It was just after a rainstorm, a great time for hunting deer. It was a perfect place, high up in the dense woods of the Plumas National Forest.
Chuck and Michelle Padigo had been down the logging road lots of times, including just a few days earlier.
Past two gates, about three miles from the highway, in a recently logged area, Michelle looked down and spotted something very strange.
What the Padigo's say they encountered was more than three dozen huge footprints spread out over a hundred yards or more.
In the new issue just hitting newsstands, The ENQUIRER reports that preliminary findings reveal that tests performed during the autopsy show Anna Nicole had a severe case of pneumonia. Prescription drugs that she had taken made the condition worse and did play a role in her death. The full toxicology report has not yet been completed.
Sources very close to the death investigation told The ENQUIRER that the prescription drugs masked the seriousness of her pneumonia. Anna Nicole had previously been hospitalized for pneumonia in the Bahamas after her son died.
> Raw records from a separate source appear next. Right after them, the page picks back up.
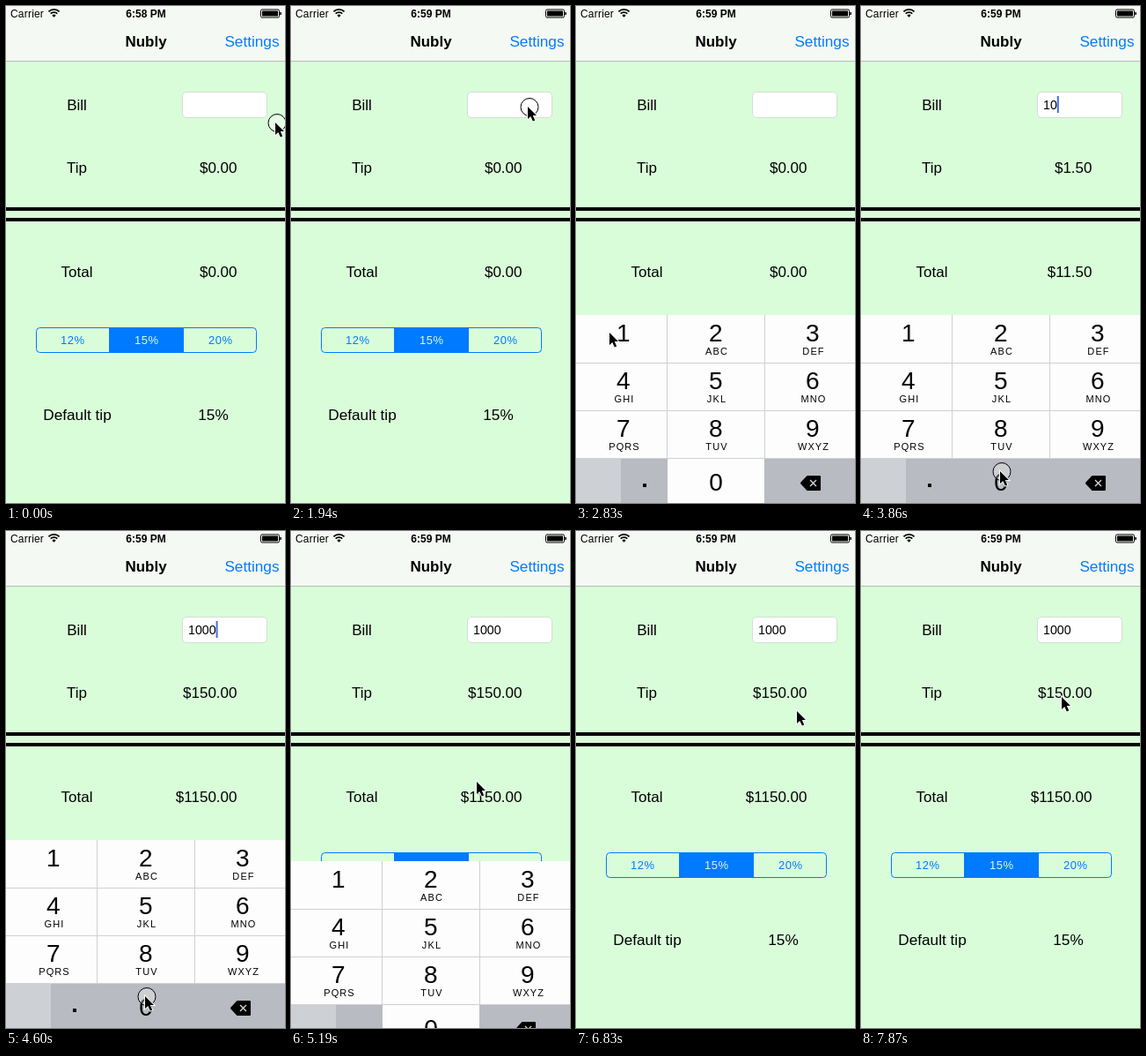
Recreate the animation shown at these times as an HTML page with a canvas. Size 317 by 563 pixels, loop 8 s.

```html
<!DOCTYPE html>
<html lang="en">
<head>
<meta charset="utf-8">
<title>Tip calculator</title>
<style>
html, body { margin: 0; width: 100%; height: 100%; overflow: hidden; background: #d9fdd9; }
canvas { display: block; width: 317px; height: 563px; }
</style>
</head>
<body>
<canvas id="stage"></canvas>
<script>
const W = 317, H = 563, LOOP = 8000, TICK = 148.3;
const BLUE = '#007aff', GREEN = '#d9fdd9', KEY_GRAY = '#b8bbc1';
const FONT = '"Liberation Sans", Arial, sans-serif';
const KEYBOARD_Y = 350, KEYBOARD_H = 213;

const canvas = document.getElementById('stage');
const ctx = canvas.getContext('2d');
const dpr = window.devicePixelRatio || 1;
canvas.width = W * dpr;
canvas.height = H * dpr;

// Pointer path: tick, x, y
const path = [
  [0, 306, 132], [9, 306, 132], [12, 270, 114], [13, 269, 114], [14, 269, 114],
  [19, 38, 370], [21, 38, 370], [25, 158, 527], [32, 158, 527], [34, 211, 284],
  [35, 211, 284], [40, 152, 394], [42, 150, 394], [46, 251, 204], [47, 251, 204],
  [50, 244, 166], [53, 228, 188]
];
const taps = [0, 13, 21, 26, 27, 29, 31, 34];

function pointerAt(k) {
  const i = path.findIndex(p => p[0] >= k);
  if (i < 0) return path[path.length - 1].slice(1);
  if (i === 0) return path[0].slice(1);
  const [ta, xa, ya] = path[i - 1], [tb, xb, yb] = path[i];
  const u = (k - ta) / (tb - ta), e = u * u * (3 - 2 * u);
  return [xa + (xb - xa) * e, ya + (yb - ya) * e];
}

// How far the keyboard is pushed below its resting place
function keyboardDrop(k) {
  if (k < 14) return KEYBOARD_H;
  if (k < 18) return KEYBOARD_H * Math.pow(1 - (k - 13) / 4, 2);
  if (k < 35) return 0;
  return Math.min(KEYBOARD_H, KEYBOARD_H * (1 - Math.pow(1 - (k - 34) / 4, 0.42)) || KEYBOARD_H);
}

function billAt(k) {
  return k < 21 ? '' : k < 26 ? '1' : k < 29 ? '10' : k < 31 ? '100' : '1000';
}

function text(str, x, y, size, { align = 'left', color = '#000', weight = 'normal', gap = 0 } = {}) {
  ctx.font = `${weight} ${size}px ${FONT}`;
  ctx.letterSpacing = gap + 'px';
  ctx.textAlign = align;
  ctx.fillStyle = color;
  ctx.fillText(str, x, y);
}

function rect(x, y, w, h, color) {
  ctx.fillStyle = color;
  ctx.fillRect(x, y, w, h);
}

function box(x, y, w, h, r, fill, stroke) {
  ctx.beginPath();
  ctx.roundRect(x, y, w, h, r);
  if (fill) { ctx.fillStyle = fill; ctx.fill(); }
  if (stroke) { ctx.strokeStyle = stroke; ctx.lineWidth = 1; ctx.stroke(); }
}

function polygon(points) {
  ctx.beginPath();
  points.forEach(([x, y]) => ctx.lineTo(x, y));
  ctx.closePath();
}

function drawHeader(k) {
  rect(0, 0, W, 62, '#f5f9f4');
  rect(0, 62, W, 1, '#b5bdb5');
  text('Carrier', 5, 12.5, 12, { gap: 0.2 });
  text(k < 7 ? '6:58 PM' : '6:59 PM', 159, 12.5, 12, { align: 'center', weight: 'bold' });

  ctx.strokeStyle = '#000';
  ctx.lineWidth = 1.7;
  for (const r of [5.4, 8.6]) {
    ctx.beginPath();
    ctx.arc(54.5, 12.5, r, -Math.PI * 0.75, -Math.PI * 0.25);
    ctx.stroke();
  }
  ctx.beginPath();
  ctx.moveTo(54.5, 12.8);
  ctx.arc(54.5, 12.8, 3, -Math.PI * 0.75, -Math.PI * 0.25);
  ctx.fillStyle = '#000';
  ctx.fill();

  box(289.5, 4, 21, 9, 1.5, null, '#000');
  box(291, 5.5, 18, 6, 0.5, '#000');
  rect(311.3, 7, 1.5, 3, '#000');

  text('Nubly', 159, 46, 17, { align: 'center', weight: 'bold' });
  text('Settings', 310.5, 46, 17.2, { align: 'right', color: BLUE });
}

function drawForm(k) {
  const bill = billAt(k), money = v => '$' + v.toFixed(2);
  text('Bill', 80.5, 117.5, 17, { align: 'center' });
  text('Tip', 80.5, 188.5, 17, { align: 'center' });
  text('Total', 80.5, 306.5, 17, { align: 'center' });
  text('Default tip', 81, 468.5, 17.2, { align: 'center' });

  box(200.5, 97.5, 96, 29, 4.5, '#fff', '#d3dfd3');
  text(bill, 207, 117, 14.2);
  const caret = (k >= 14 && k < 18) || (k >= 21 && k < 34);
  if (caret) {
    const x = 207 + (bill ? ctx.measureText(bill).width : 0);
    rect(x, 102, 2, 19, '#426bf2');
  }

  text(money(bill * 0.15), 262.5, 188.5, 17, { align: 'right' });
  text(money(bill * 1.15), 262.5, 306.5, 17, { align: 'right' });
  text('15%', 235.5, 468.5, 17.2, { align: 'center' });

  rect(0, 228, W, 4, '#000');
  rect(0, 240, W, 4, '#000');

  box(34.5, 364.5, 250, 28, 4, null, BLUE);
  rect(117, 364, 85, 29, BLUE);
  ['12%', '15%', '20%'].forEach((s, i) =>
    text(s, 75.7 + i * 84, 383, 13, { align: 'center', color: i === 1 ? GREEN : BLUE, gap: 0.5 }));
}

const letters = ['', 'ABC', 'DEF', 'GHI', 'JKL', 'MNO', 'PQRS', 'TUV', 'WXYZ'];
const centers = [54, 159, 269];

function drawKeyboard(k) {
  const drop = Math.round(keyboardDrop(k));
  if (drop >= KEYBOARD_H) return;
  ctx.save();
  ctx.translate(0, KEYBOARD_Y + drop);
  rect(0, 0, W, KEYBOARD_H, '#fcfdfc');
  if (k === 21) rect(0, 0, 103, 54, KEY_GRAY);
  rect(0, 162, 51, 51, '#cdd1d6');
  rect(51, 162, 53, 51, KEY_GRAY);
  rect(214, 162, 103, 51, KEY_GRAY);
  if (k > 25 && taps.includes(k) && k < 34) rect(104, 162, 110, 51, KEY_GRAY);

  for (const y of [54, 108, 162]) rect(0, y, W, 1, '#cfd1d2');
  for (const x of [103, 214]) rect(x, 0, 1, 162, '#cfd1d2');

  letters.forEach((s, i) => {
    const x = centers[i % 3], y = Math.floor(i / 3) * 54;
    text(i + 1, x - 0.3, y + 30, 28, { align: 'center' });
    text(s, x + 1, y + 45.3, 11, { align: 'center', gap: 1.1 });
  });
  text('0', centers[1], 199, 28, { align: 'center' });
  rect(76, 191, 4, 4, '#000');

  polygon([[256, 190.5], [263, 183], [277, 183], [277, 198], [263, 198]]);
  ctx.fillStyle = ctx.strokeStyle = '#000';
  ctx.lineJoin = 'round';
  ctx.lineWidth = 2;
  ctx.fill();
  ctx.stroke();
  ctx.strokeStyle = '#d4d7db';
  ctx.lineWidth = 1.4;
  ctx.beginPath();
  for (const d of [-1, 1]) {
    ctx.moveTo(266, 190.5 - 3.5 * d);
    ctx.lineTo(273, 190.5 + 3.5 * d);
  }
  ctx.stroke();
  ctx.restore();
}

const arrow = [[0, 0], [0, 14], [3.3, 11], [5.8, 16.5], [8.2, 15.4], [5.8, 10], [10, 10]];

function drawPointer(k) {
  const [x, y] = pointerAt(k);
  ctx.save();
  ctx.translate(Math.round(x), Math.round(y));
  if (taps.includes(k)) {
    ctx.beginPath();
    ctx.arc(2, 0.5, 10, 0, Math.PI * 2);
    ctx.fillStyle = 'rgba(255,255,255,0.3)';
    ctx.fill();
    ctx.strokeStyle = '#000';
    ctx.lineWidth = 1;
    ctx.stroke();
  }
  polygon(arrow);
  ctx.lineJoin = 'miter';
  ctx.strokeStyle = '#fff';
  ctx.lineWidth = 1.8;
  ctx.stroke();
  ctx.fillStyle = '#000';
  ctx.fill();
  ctx.restore();
}

function draw(ms) {
  const k = Math.min(53, Math.floor(ms / TICK + 0.01));
  ctx.setTransform(dpr, 0, 0, dpr, 0, 0);
  rect(0, 0, W, H, GREEN);
  drawHeader(k);
  drawForm(k);
  drawKeyboard(k);
  drawPointer(k);
}

const start = performance.now();
function loop() {
  draw((performance.now() - start) % LOOP);
  requestAnimationFrame(loop);
}
loop();
</script>
</body>
</html>
```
This time, the painkillers Anna Nicole was taking masked her symptoms and quickened the deadly effects of the pneumonia."
The Pulp Fiction star has decided to use her death as a chance to promote Narconon – the controversial Church of Scientology drug rehab programme – saying it could have saved the Playmate's life.
A toxicology report from the 39- year-old's autopsy has not been completed yet, but methadone and other drugs were discovered in the Florida hotel room where she died earlier this month.
Travolta said: 'It's so sad. We could have helped her with Narconon but didn't get a chance to. I wish we had.'"
NICOLAS CAGE - CAGE WANTS THE FLY: "Nicolas Cage is vying for the part of THE FLY in a planned remake of DAVID CRONENBERG's 1986 cult classic, according to the director himself. Cronenberg, who is working on an operatic version of the creepy man-insect story, will not be involved in the remake, but he has been kept abreast of developments. He tells E! 'From what I hear, Nic Cage wants the part.' "
Tuesday, February 27, 2007
Bob Randisi swears this is right.
1909 Honus Wagner baseball card sells for record $2.35 million: "LOS ANGELES — The 'Holy Grail of baseball cards,' the famous 1909 Honus Wagner tobacco card once owned by hockey great Wayne Gretzky, has sold for a record-setting $2,350,000, the seller of the card said Monday.
The anonymous buyer has only been identified as a Southern California collector. SCP Auctions Inc., a company that holds sports memorabilia auctions, said it bought a small share of the card. It is scheduled to be shown at a news conference at Dodger Stadium today."
www.mugshotsmagazine.com - Mugshots Magazine: "Welcome to Mugshots Magazine.
We're a quarterly crime fiction rag. Just getting started. Little different from the rest of the boys and girls on the block. Not better, not fancier, just a little different.
And why's that, you ask? Easy. We supply the picture, you supply the story. Interested? Then check out the guidelines over on the side.
Now accepting submissions for Spring 2007
Deadline for submissions is May 1st."
Monday, February 26, 2007
WASHINGTON - The next hike in postage rates could be ameliorated by the introduction of a "forever" stamp that would cover first-class postage despite future increases.
The independent Postal Regulatory Commission scheduled a Monday morning briefing to announce its ruling on the Postal Service's requests to raise first-class rates 3 cents to 42 cents and to establish the permanent stamp.
If the commission agrees, the matter goes back to the board of governors of the Postal Service, which is expected to schedule any rate changes in May. The commission can also reject or modify the rate proposal and send that to the postal board for a response.
A key part of the plan is the so-called forever stamp, which would allow consumers to hedge against future rate increases.
The stamp, which would not show a denomination, would sell for the first-class rate at the time of purchase and would remain valid for mailing permanently, even if rates increase.
powered by performancing firefox